◆ Problem description:
Whenever a line below holds the word "classes", copy that line.

(Dataset content Opens)

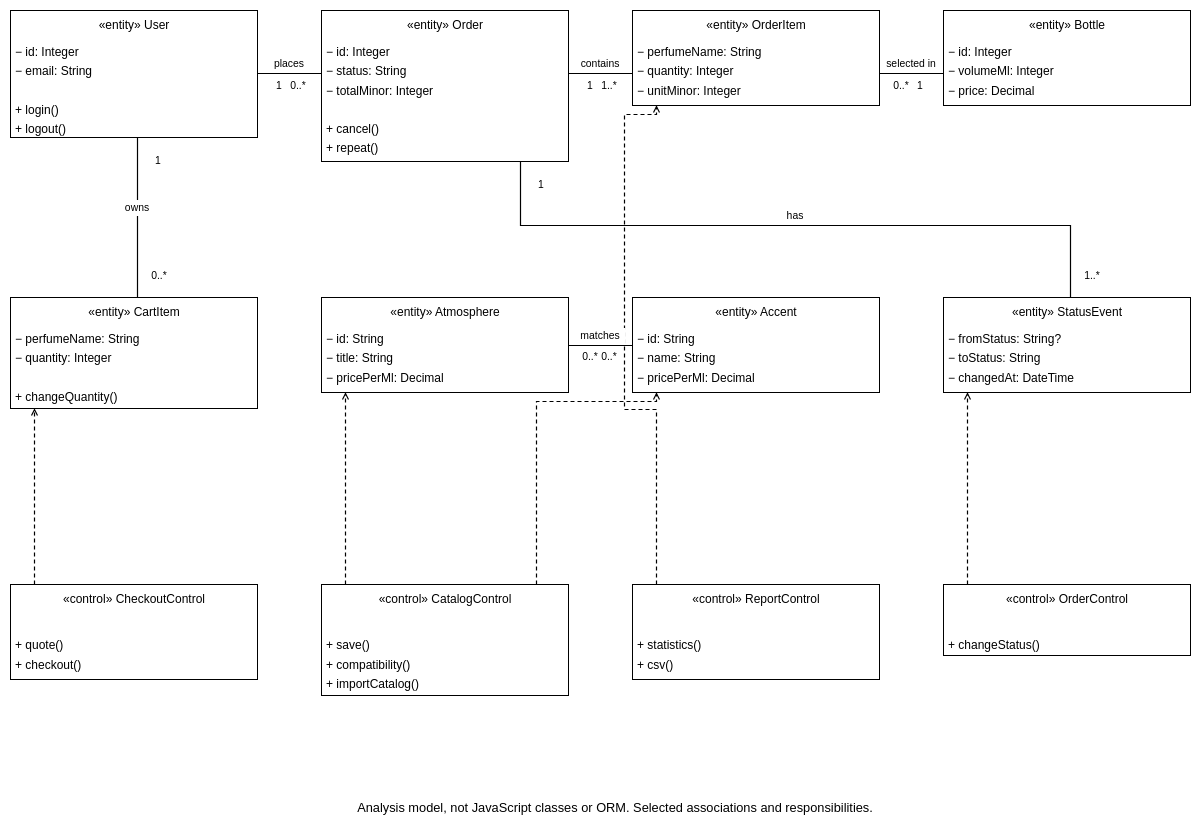
<!DOCTYPE html>
<html lang="en">
<head>
<meta charset="utf-8">
<title>Analysis class model</title>
<style>
:root { --ink: #000; --paper: #fff; --line: 19.2px; }
* { box-sizing: border-box; margin: 0; padding: 0; }
html, body { width: 1200px; height: 826px; overflow: hidden; background: var(--paper); }
.diagram {
  position: relative; width: 1200px; height: 826px; overflow: hidden;
  color: var(--ink); font: 12px/var(--line) "Liberation Sans", Arial, sans-serif;
}
.connectors { position: absolute; left: 0; top: 0; fill: none; stroke: var(--ink); stroke-width: 1.2; }
.dependencies { stroke-dasharray: 4 3; }
.label, .count {
  position: absolute; left: var(--x); top: var(--y); transform: translate(-50%, -50%);
  font-size: 10.4px; line-height: 12px; white-space: pre;
}
.label { padding: 2px 6px; background: var(--paper); }
.classes {
  position: relative; display: grid; padding: 10px;
  grid-template-columns: repeat(4, 248px); grid-template-rows: repeat(3, 287px);
  column-gap: 63px; align-items: start;
}
.class { height: var(--h); padding: 5px 4px 0; border: 1px solid var(--ink); background: var(--paper); white-space: nowrap; }
.class h2 { margin-bottom: 8px; font: inherit; text-align: center; }
.class ul { list-style: none; }
.class li { height: var(--line); }
.caption { position: absolute; left: 15px; top: 798px; width: 1200px; text-align: center; font-size: 12.8px; }
</style>
</head>
<body>
<main class="diagram">
  <svg class="connectors" width="1200" height="826" viewBox="0 0 1200 826" aria-hidden="true">
    <defs><path id="arrow" d="M-3 6L0 0L3 6"/></defs>
    <g transform="translate(.5 .5)">
      <g class="associations">
        <path d="M257 73H321"/>
        <path d="M568 73H632"/>
        <path d="M879 73H943"/>
        <path d="M137 137V297"/>
        <path d="M520 161V225H1070V297"/>
        <path d="M568 345H632"/>
      </g>
      <g class="dependencies">
        <path d="M34 584V409"/>
        <path d="M345 584V393"/>
        <path d="M536 584V401H656V393"/>
        <path d="M656 584V409H624V114H656V106"/>
        <path d="M967 584V393"/>
      </g>
      <g class="arrowheads">
        <use href="#arrow" x="34" y="409"/>
        <use href="#arrow" x="345" y="393"/>
        <use href="#arrow" x="656" y="393"/>
        <use href="#arrow" x="656" y="106"/>
        <use href="#arrow" x="967" y="393"/>
      </g>
    </g>
  </svg>

  <span class="label" style="--x:289px;--y:64px">places</span>
  <span class="count" style="--x:279px;--y:86px">1</span>
  <span class="count" style="--x:298px;--y:86px">0..*</span>
  <span class="label" style="--x:600px;--y:64px">contains</span>
  <span class="count" style="--x:590px;--y:86px">1</span>
  <span class="count" style="--x:609px;--y:86px">1..*</span>
  <span class="label" style="--x:911px;--y:64px">selected in</span>
  <span class="count" style="--x:901px;--y:86px">0..*</span>
  <span class="count" style="--x:920px;--y:86px">1</span>
  <span class="label" style="--x:137px;--y:208px">owns</span>
  <span class="count" style="--x:158px;--y:161px">1</span>
  <span class="count" style="--x:159px;--y:276px">0..*</span>
  <span class="label" style="--x:795px;--y:216px">has</span>
  <span class="count" style="--x:541px;--y:185px">1</span>
  <span class="count" style="--x:1092px;--y:276px">1..*</span>
  <span class="label" style="--x:600px;--y:336px">matches</span>
  <span class="count" style="--x:590px;--y:357px">0..*</span>
  <span class="count" style="--x:609px;--y:357px">0..*</span>

  <div class="classes">
    <section class="class" style="--h:128px">
      <h2>«entity» User</h2>
      <ul><li>− id: Integer</li><li>− email: String</li><li></li><li>+ login()</li><li>+ logout()</li></ul>
    </section>
    <section class="class" style="--h:152px">
      <h2>«entity» Order</h2>
      <ul><li>− id: Integer</li><li>− status: String</li><li>− totalMinor: Integer</li><li></li><li>+ cancel()</li><li>+ repeat()</li></ul>
    </section>
    <section class="class" style="--h:96px">
      <h2>«entity» OrderItem</h2>
      <ul><li>− perfumeName: String</li><li>− quantity: Integer</li><li>− unitMinor: Integer</li></ul>
    </section>
    <section class="class" style="--h:96px">
      <h2>«entity» Bottle</h2>
      <ul><li>− id: Integer</li><li>− volumeMl: Integer</li><li>− price: Decimal</li></ul>
    </section>

    <section class="class" style="--h:112px">
      <h2>«entity» CartItem</h2>
      <ul><li>− perfumeName: String</li><li>− quantity: Integer</li><li></li><li>+ changeQuantity()</li></ul>
    </section>
    <section class="class" style="--h:96px">
      <h2>«entity» Atmosphere</h2>
      <ul><li>− id: String</li><li>− title: String</li><li>− pricePerMl: Decimal</li></ul>
    </section>
    <section class="class" style="--h:96px">
      <h2>«entity» Accent</h2>
      <ul><li>− id: String</li><li>− name: String</li><li>− pricePerMl: Decimal</li></ul>
    </section>
    <section class="class" style="--h:96px">
      <h2>«entity» StatusEvent</h2>
      <ul><li>− fromStatus: String?</li><li>− toStatus: String</li><li>− changedAt: DateTime</li></ul>
    </section>

    <section class="class" style="--h:96px">
      <h2>«control» CheckoutControl</h2>
      <ul><li></li><li>+ quote()</li><li>+ checkout()</li></ul>
    </section>
    <section class="class" style="--h:112px">
      <h2>«control» CatalogControl</h2>
      <ul><li></li><li>+ save()</li><li>+ compatibility()</li><li>+ importCatalog()</li></ul>
    </section>
    <section class="class" style="--h:96px">
      <h2>«control» ReportControl</h2>
      <ul><li></li><li>+ statistics()</li><li>+ csv()</li></ul>
    </section>
    <section class="class" style="--h:72px">
      <h2>«control» OrderControl</h2>
      <ul><li></li><li>+ changeStatus()</li></ul>
    </section>
  </div>

  <p class="caption">Analysis model, not JavaScript classes or ORM. Selected associations and responsibilities.</p>
</main>
</body>
</html>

(Dataset content Closes)

◆ Solution for this exercise:
.classes {
  <div class="classes">
  <p class="caption">Analysis model, not JavaScript classes or ORM. Selected associations and responsibilities.</p>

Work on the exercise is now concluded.